I have a list:

histx={-56.6335, -57.2327, -57.8607, -57.9682, -57.0061, -57.1872,-56.9209, -56.1284,...};

I managed to create the histogram that I wanted to:

enter image description here

But I have a problem with fitting gaussian to it:

enter image description here

How list should be defined to get NonlinearModelFit?

  • $\begingroup$ You did not include histx in the NonlinearModelFit. When posting questions, include a minimal working example to include a representative (but not necessarily complete) data set that reproduces the problem that you are experiencing. $\endgroup$
    – Bob Hanlon
    Jan 18, 2022 at 17:59
  • $\begingroup$ You have a bigger problem and that is using a regression function (NonlinearModelFit) to fit a histogram.

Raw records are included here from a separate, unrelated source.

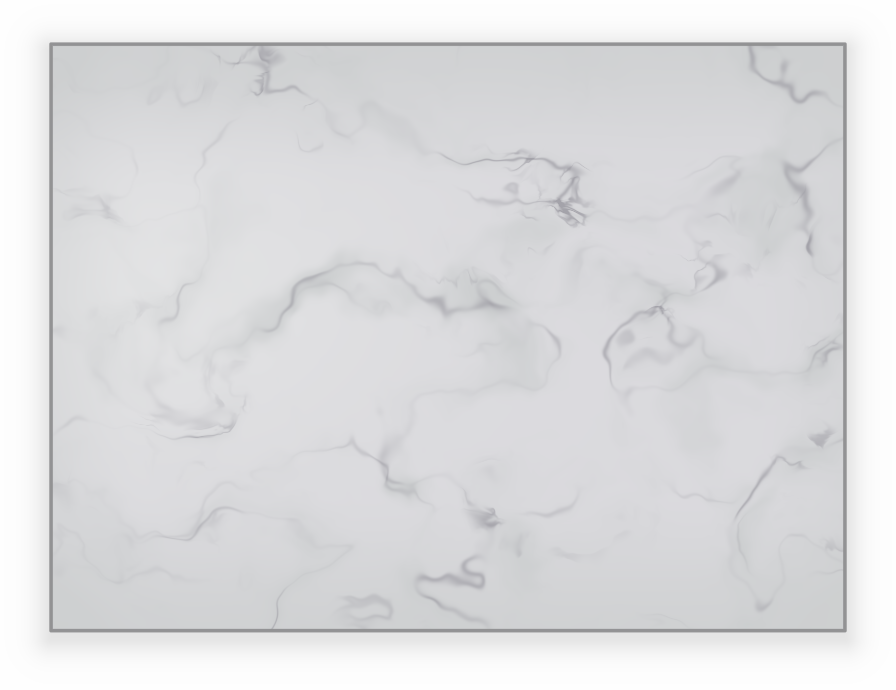
This texture is drawn by a Shadertoy shader. Its source:

```glsl
const vec3 PAPER = vec3(0.995);
const vec3 FRAME = vec3(0.56, 0.56, 0.565);
const vec3 STONE = vec3(0.856, 0.854, 0.868);
const vec3 GLOW = vec3(0.892, 0.894, 0.897);
const vec3 EDGE_SHADE = vec3(0.805, 0.812, 0.815);
const vec3 HAZE = vec3(0.795, 0.805, 0.808);
const vec3 VEIN = vec3(0.61, 0.605, 0.635);

vec2 gradientAt(vec2 cell) {
    vec3 h = fract(cell.xyx * vec3(0.1031, 0.1030, 0.0973));
    h += dot(h, h.yzx + 33.33);
    float angle = 6.2832 * fract((h.x + h.y) * h.z);
    return vec2(cos(angle), sin(angle));
}

float gradientNoise(vec2 p) {
    vec2 i = floor(p), f = fract(p);
    vec2 u = f * f * f * (f * (f * 6.0 - 15.0) + 10.0);
    vec2 e = vec2(0.0, 1.0);
    float bottom = mix(dot(gradientAt(i), f),
                       dot(gradientAt(i + e.yx), f - e.yx), u.x);
    float top = mix(dot(gradientAt(i + e), f - e),
                    dot(gradientAt(i + e.yy), f - e.yy), u.x);
    return mix(bottom, top, u.y);
}

float fbm(vec2 p, int octaves) {
    float sum = 0.0, amplitude = 1.0;
    for (int k = 0; k < octaves; k++) {
        sum += amplitude * gradientNoise(p);
        p = mat2(1.6, 1.2, -1.2, 1.6) * p + 7.3;
        amplitude *= 0.5;
    }
    return sum;
}

vec2 warp(vec2 p, float scale, float amount) {
    return p + amount * vec2(fbm(p * scale + 3.7, 4), fbm(p * scale + 19.1, 4));
}

float ridge(float field, float width) {
    return exp(-field * field / (width * width));
}

float boxDistance(vec2 p, vec2 halfSize) {
    vec2 d = abs(p) - halfSize;
    return length(max(d, 0.0)) + min(max(d.x, d.y), 0.0);
}

// Soft daylight: bright on the left, shaded toward the rim
vec3 stoneBase(vec2 p, vec2 halfSize) {
    vec2 s = p / halfSize;
    float glow = exp(-dot((s - vec2(-0.8, 0.15)) * vec2(1.5, 1.7),
                          (s - vec2(-0.8, 0.15)) * vec2(1.5, 1.7)));
    float rim = smoothstep(0.5, 1.05, abs(s.y)) + 0.6 * smoothstep(0.75, 1.1, abs(s.x));
    vec3 color = mix(STONE, GLOW, 0.9 * glow);
    return mix(color, EDGE_SHADE, min(0.8 * rim, 0.95));
}

vec3 marble(vec2 p, vec2 halfSize) {
    vec2 q = warp(p, 4.5, 0.10);
    vec2 tilted = mat2(0.96, -0.28, 0.28, 0.96) * q;
    float density = mix(0.35, 1.0, smoothstep(-0.5, -0.12, p.x));

    // Long seams, broken up along their length
    float seam = fbm(tilted * vec2(2.1, 3.5) + vec2(4.2, 1.6), 3);
    float broken = smoothstep(-0.08, 0.4, fbm(p * 7.0 + 11.0, 3));
    float seamLine = ridge(seam, 0.022) * (0.12 + 0.75 * broken);
    float halo = ridge(seam, 0.17);

    // Clusters of fine, crumbly veins beside the seams
    vec2 r = warp(q, 15.0, 0.035);
    float crumb = fbm(r * vec2(8.0, 11.0) + 31.0, 3);
    float cluster = smoothstep(0.02, 0.38, fbm(p * 4.2 + 23.0, 2)) * halo;
    float crumbLine = ridge(crumb, 0.075) * cluster
                    * smoothstep(-0.25, 0.3, gradientNoise(p * 24.0));

    // Faint hairlines crossing the open areas
    float hair = fbm(q * vec2(3.2, 4.6) + 47.0, 4);
    float hairLine = ridge(hair, 0.03) * smoothstep(0.0, 0.4, gradientNoise(p * 5.0 + 8.0));

    float cloud = smoothstep(-0.3, 0.5, fbm(q * 5.5 + 61.0, 4));
    float haze = halo * cloud * 0.75 + 0.3 * cluster + 0.25 * ridge(hair, 0.12) * cloud;
    float vein = 0.7 * seamLine + 0.8 * crumbLine + 0.35 * hairLine;

    vec3 color = mix(stoneBase(p, halfSize), HAZE, clamp(haze * density, 0.0, 0.85));
    return mix(color, VEIN, clamp(vein * density, 0.0, 0.85));
}

void mainImage(out vec4 fragColor, in vec2 fragCoord) {
    float pixel = 1.0 / iResolution.y;
    vec2 p = (fragCoord - 0.5 * iResolution.xy) * pixel - vec2(0.0, 0.011);
    vec2 halfSize = vec2(0.443 * iResolution.x * pixel, 0.425);
    float edge = boxDistance(p, halfSize);

    // Paper with a soft drop shadow
    float shadowEdge = boxDistance(p + vec2(0.0, 0.010), halfSize);
    float shadow = 0.10 * exp(-pow(max(shadowEdge, 0.0) / 0.024, 1.5));
    vec3 color = PAPER * (1.0 - shadow);

    // Slab and its thin frame
    color = mix(color, marble(p, halfSize), smoothstep(pixel, -pixel, edge));
    float frame = 1.0 - smoothstep(0.0015, 0.0015 + 1.5 * pixel, abs(edge));
    color = mix(color, FRAME, 0.95 * frame);

    fragColor = vec4(color, 1.0);
}
```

If you really have a normal distribution, all you need to do is calculate the mean and standard deviation. $\endgroup$
    – JimB
    Jan 18, 2022 at 18:16

2 Answers 2


It is rare than anyone should use a regression function such as NonlinearModelFit to estimate the parameters of a histogram (constructed from a random sample from some probability distribution). If you found that technique in a current class, you should chastise the instructor.

If you have the raw data (rather than just the counts from a histogram which you appear to have), the raw data should be used. If you know you have a simple random sample from a normal distribution, then the following should be used to obtain the maximum likelihood estimates (mle):

mle = FindDistributionParameters[histx, NormalDistribution[μ, σ]]
(* {μ -> -47.9086, σ -> 4.03062}  *)

Show[Histogram[histx, "FreedmanDiaconis", "PDF"],
 Plot[PDF[NormalDistribution[μ, σ] /. mle, x], {x, Min[histx], Max[histx]}]]

Histogram and estimated pdf

Here you get an estimate of the probability density function. If you really need the vertical scale to be in "counts":

binwidth = Differences[HistogramList[histx, "FreedmanDiaconis"][[1]]][[1]];
Show[Histogram[histx, "FreedmanDiaconis"],
 Plot[Length[histx] binwidth PDF[NormalDistribution[μ, σ] /. mle, x], {x, Min[histx], Max[histx]}]]

Histogram and pdf scaled to give a "count" scale

And now in the 21st century you should forget about histograms and use nonparametric density estimates especially given that you seem to have a large number of data points (you seem to have something on the order of 12,000 observations?).

Show[Histogram[histx, "FreedmanDiaconis", "PDF"],
  Plot[PDF[NormalDistribution[\[Mu], \[Sigma]] /. mle, x], {x, Min[histx], Max[histx]}],
  SmoothHistogram[histx, PlotStyle -> Red]]

Histogram, smooth histogram, and normal pdf

  • $\begingroup$ I have also second question, how to make 90 degree rotated axes labels? $\endgroup$ Jan 26, 2022 at 23:31
  • $\begingroup$ That would be a new question. $\endgroup$
    – JimB
    Jan 27, 2022 at 1:33

We can use FindDistribution as shown below. Before applying that function though, I am going to find the empirical distribution based on the image of the histogram.

Get the image points

Crop the image (using Mathematica's interactive image manipulation tools):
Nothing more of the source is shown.